3 Ways Leaders Put Their Teams First

amazing leadership stories

No doubt you’ve seen too many self-serving maneuvers over the Team leadershipyears to be surprised when a leader slinks off into the every-man-for-himself territory. So why not surprise your team by facing your in-house rivals like a team player? Keep these things in mind when the going gets tough.

1. Present Your Needs Clearly

Who gets the resources he or she needs: the shrinking violet or the fighter who asks for them? Too often, I’ve seen people curse the darkness when they could just flip the light switch. If you don’t get what you want, ask for it. See your superior(s) and outline your needs, especially if you’ve just landed something new and urgent. Don’t make demands, but don’t shy away from your duty to provide for your team, either. At the same time, make sure those you compete with for resources know it isn’t personal — you’re still a team player, and you’re trying to build the company by building your team.

2. Stand Up for Your Team

Whether they’ve gotten in trouble for doing something controversial or the com­pany is reducing headcount, defend your people. Your team needs to know you’re on their side, come what may. This is especially true when someone tries to poach team members or lay them off. Each person who leaves changes the team dynamic and can reduce productivity — unless the departing team member was a poor performer or saboteur.

3. Take One for the Team

Nobody wants to suffer when troubles come along, but to protect your team, you may have to. If you head a large division and your CEO orders you to cut your budget by $100,000 next quarter, find a way that minimizes the damage to your team members, such as cutting back on discretionary expenditures, travel, and bonuses instead of cutting valued staff.

Be There for Your Teammates

In a world where business competition has reached all the way into the boardroom, you have no choice but to stay alert for those who want to swoop down and steal your resources — whether that makes sense for the company or not.

When pre­sented with shortages, some people panic and do anything they can to stay on top. So keep your eyes open, stay calm, and block any unwise attempts to take you or your team down.

Be a team player for the organization, but verbalize your needs and stand up for your rights without shirking.

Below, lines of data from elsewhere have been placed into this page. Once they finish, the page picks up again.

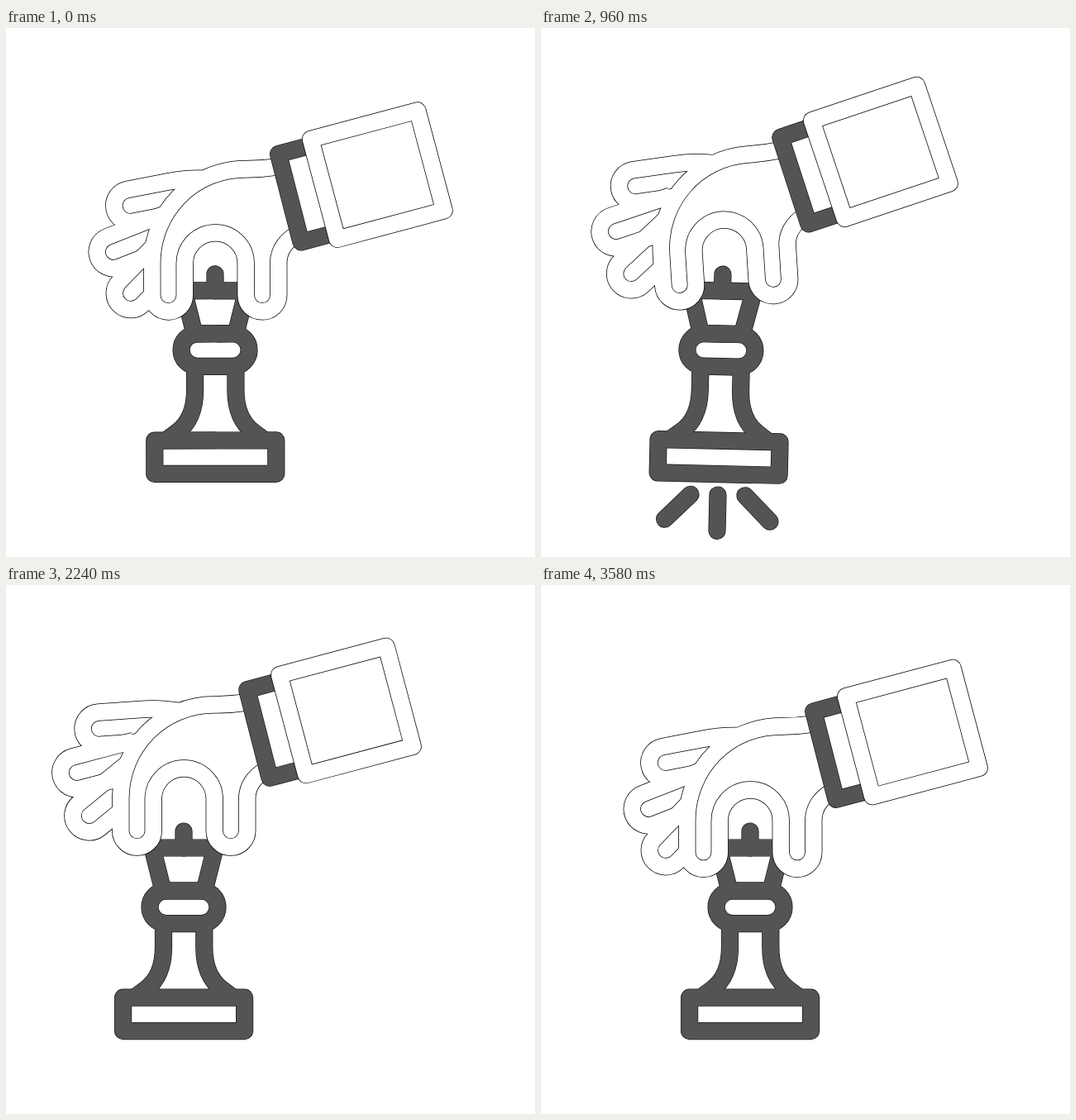
An HTML page that plays this animation: 640 px wide and 640 px high, repeating every 3600 ms.

```html
<!DOCTYPE html>
<html lang="en">
<head>
<meta charset="utf-8">
<title>Chess move</title>
<style>
  html, body { margin: 0; width: 100%; height: 100%; overflow: hidden; background: #fff; }
  svg { display: block; width: 100vw; height: 100vh; fill: none; stroke-linejoin: round; }
  .edge { stroke: #000; stroke-width: 21.3; }
  .white { stroke: #fff; stroke-width: 19.8; }
  .rim { stroke: #181818; stroke-width: 21.2; }
  .dark { stroke: #545454; stroke-width: 19.8; }
  #rays { stroke-linecap: round; }
</style>
</head>
<body>
<svg viewBox="0 0 640 640">
  <defs>
    <g id="man">
      <path d="M253 298V318" stroke-linecap="round"/>
      <path d="M215 318H291L278 370H228Z"/>
      <rect x="212" y="370" width="82" height="39.6" rx="19.8"/>
      <path id="side" d="M228.5 412V438C228.5 460 222 478 207 489L195 498"/>
      <use href="#side" transform="matrix(-1 0 0 1 506.3 0)"/>
      <rect x="179.6" y="499.2" width="147" height="40.4"/>
    </g>
    <path id="burst" d="M220 565L184 601M253 565V616M286 565L322 601"/>
    <g id="fan">
      <path d="M248 183Q222 181 196 186.2L146.8 195.6A19.75 19.75 0 0 0 154.2 234.4L213 223"/>
      <path d="M76-19.75H0A19.75 19.75 0 0 0 0 19.75H60" transform="translate(130 271) rotate(-21.5)"/>
      <path d="M88-19.75H0A19.75 19.75 0 0 0 0 19.75H54" transform="translate(151 321) rotate(-46)"/>
    </g>
    <path id="palm" d="M330 168Q310 171 290 171C226 171 176.75 222 176.75 285V323.5a19.75 19.75 0 0 0 39.5 0V285a37 37 0 0 1 74 0V323.5a19.75 19.75 0 0 0 39.5 0V284C330 270 338 258 352 250"/>
    <clipPath id="inside"><use href="#palm"/></clipPath>
    <path id="cuff" d="M372 141.5L329.75 152.9L357 259.3L400 248"/>
    <rect id="sleeve" x="368.75" y="134.9" width="133.8" height="125" transform="rotate(-14.9 368.75 134.9)"/>
  </defs>

  <g id="piece">
    <use href="#man" class="rim"/>
    <use href="#man" class="dark"/>
    <g id="rays">
      <use href="#burst" class="rim"/>
      <use href="#burst" class="dark"/>
    </g>
  </g>

  <g id="hand">
    <use href="#fan" class="edge"/>
    <use href="#palm" class="edge"/>
    <use href="#fan" class="white"/>
    <g clip-path="url(#inside)">
      <use href="#palm" class="edge" fill="#fff"/>
    </g>
    <use href="#palm" class="white"/>
    <use href="#cuff" class="rim"/>
    <use href="#cuff" class="dark"/>
    <use href="#sleeve" class="edge" fill="#fff"/>
    <use href="#sleeve" class="white"/>
  </g>
</svg>
<script>
  const LOOP = 3600, RAY = 51, ARM = 196;
  const el = id => document.getElementById(id);
  let t = 0;

  const ramp = (from, to) => Math.min(1, Math.max(0, (t - from) / (to - from)));
  const ease = (from, to) => { const u = ramp(from, to); return u * u * (3 - 2 * u); };
  const bump = (from, to) => Math.sin(Math.PI * ramp(from, to));

  function place(id, x, y, angle, cx, cy) {
    el(id).setAttribute('transform', `translate(${x} ${y}) rotate(${angle} ${cx} ${cy})`);
  }

  function drawMove() {
    // Shared by hand and piece: carry there and back, hop, swing
    const carry = -38 * (ease(0, 480) - ease(2840, 3200))
      - 15 * bump(250, 850) - 29.5 * bump(2400, 3180);
    const lift = -57 * bump(0, 800) - 74 * bump(2360, 3220);
    const swing = -6 * bump(0, 320) + 5.8 * bump(320, 1010) + 15 * bump(2360, 3200);

    // The piece hangs from the hand, then tilts on its own base once put down
    const arm = ARM * (1 - ease(640, 900) + ease(2000, 2300));
    const rad = swing * Math.PI / 180;
    place('piece', carry - arm * Math.sin(rad), lift + arm * (Math.cos(rad) - 1), swing, 253, 519);

    // The hand lets go, rises, reaches down and tightens its grip
    const rise = -16 * ease(640, 900) - 61 * ease(960, 1200)
      + 64 * ease(2000, 2340) + 13 * ease(2900, 3220);
    place('hand', carry + 10 * bump(800, 1250), lift + rise,
      swing - 5.9 * bump(760, 1400), 253.25, 323);

    const spread = 15.5 * ease(0, 600) - 9 * ease(680, 940)
      + 4 * ease(1000, 1500) - 10.5 * ease(2000, 2600);
    place('fan', 0, 0, spread, 278, 209);
  }

  // Rays shoot out on landing, then shrink away from the base
  function drawRays(landing) {
    const end = RAY * ramp(landing, landing + 80);
    const start = RAY * ramp(landing + 200, landing + 340);
    const style = el('rays').style;
    style.visibility = end > start ? 'visible' : 'hidden';
    style.strokeDasharray = `${Math.max(0.01, end - start)} 200`;
    style.strokeDashoffset = -start;
  }

  function draw() {
    t = performance.now() % LOOP;
    drawMove();
    drawRays(t < 2000 ? 893 : 3220);
    requestAnimationFrame(draw);
  }
  draw();
</script>
</body>
</html>
```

Previous article6 Steps to Analyze Post-Hire Data and Improve Your Recruitment Marketing Efforts
Next article7 Ways We Created the Current Talent Shortage
BPI Staff
Best Practice Institute is an award-winning leadership development center, think tank, product development incubator, solutions provider, peer network, research institute and online learning portal with more than 10,000 corporate and individual learning members around the world. BPI's entire subscriber base includes over 42,000 managers, coaches, directors VP's, SVP's, and C-level's of branded, "household-name" Fortune 500/Global 1000 organizations worldwide. BPI has been named to Leadership Excellence magazine’s “Best in Leadership Development” ranking since 2011. BPI corporate and individual members are located in about two dozen countries on five continents, including executives and employees the majority of Fortune/Global 1000 organizations.BPI's faculty includes over 200 experts and world-renown thought leaders. Typically, BPI faculty members teach as professors or Chairs of Departments at Ivy League Schools and/or have contributed a wide-body of original research, innovative publications and practice to the field of management and leadership. The organization reaches more than 500,000 HR leaders, and management professionals around the world each month.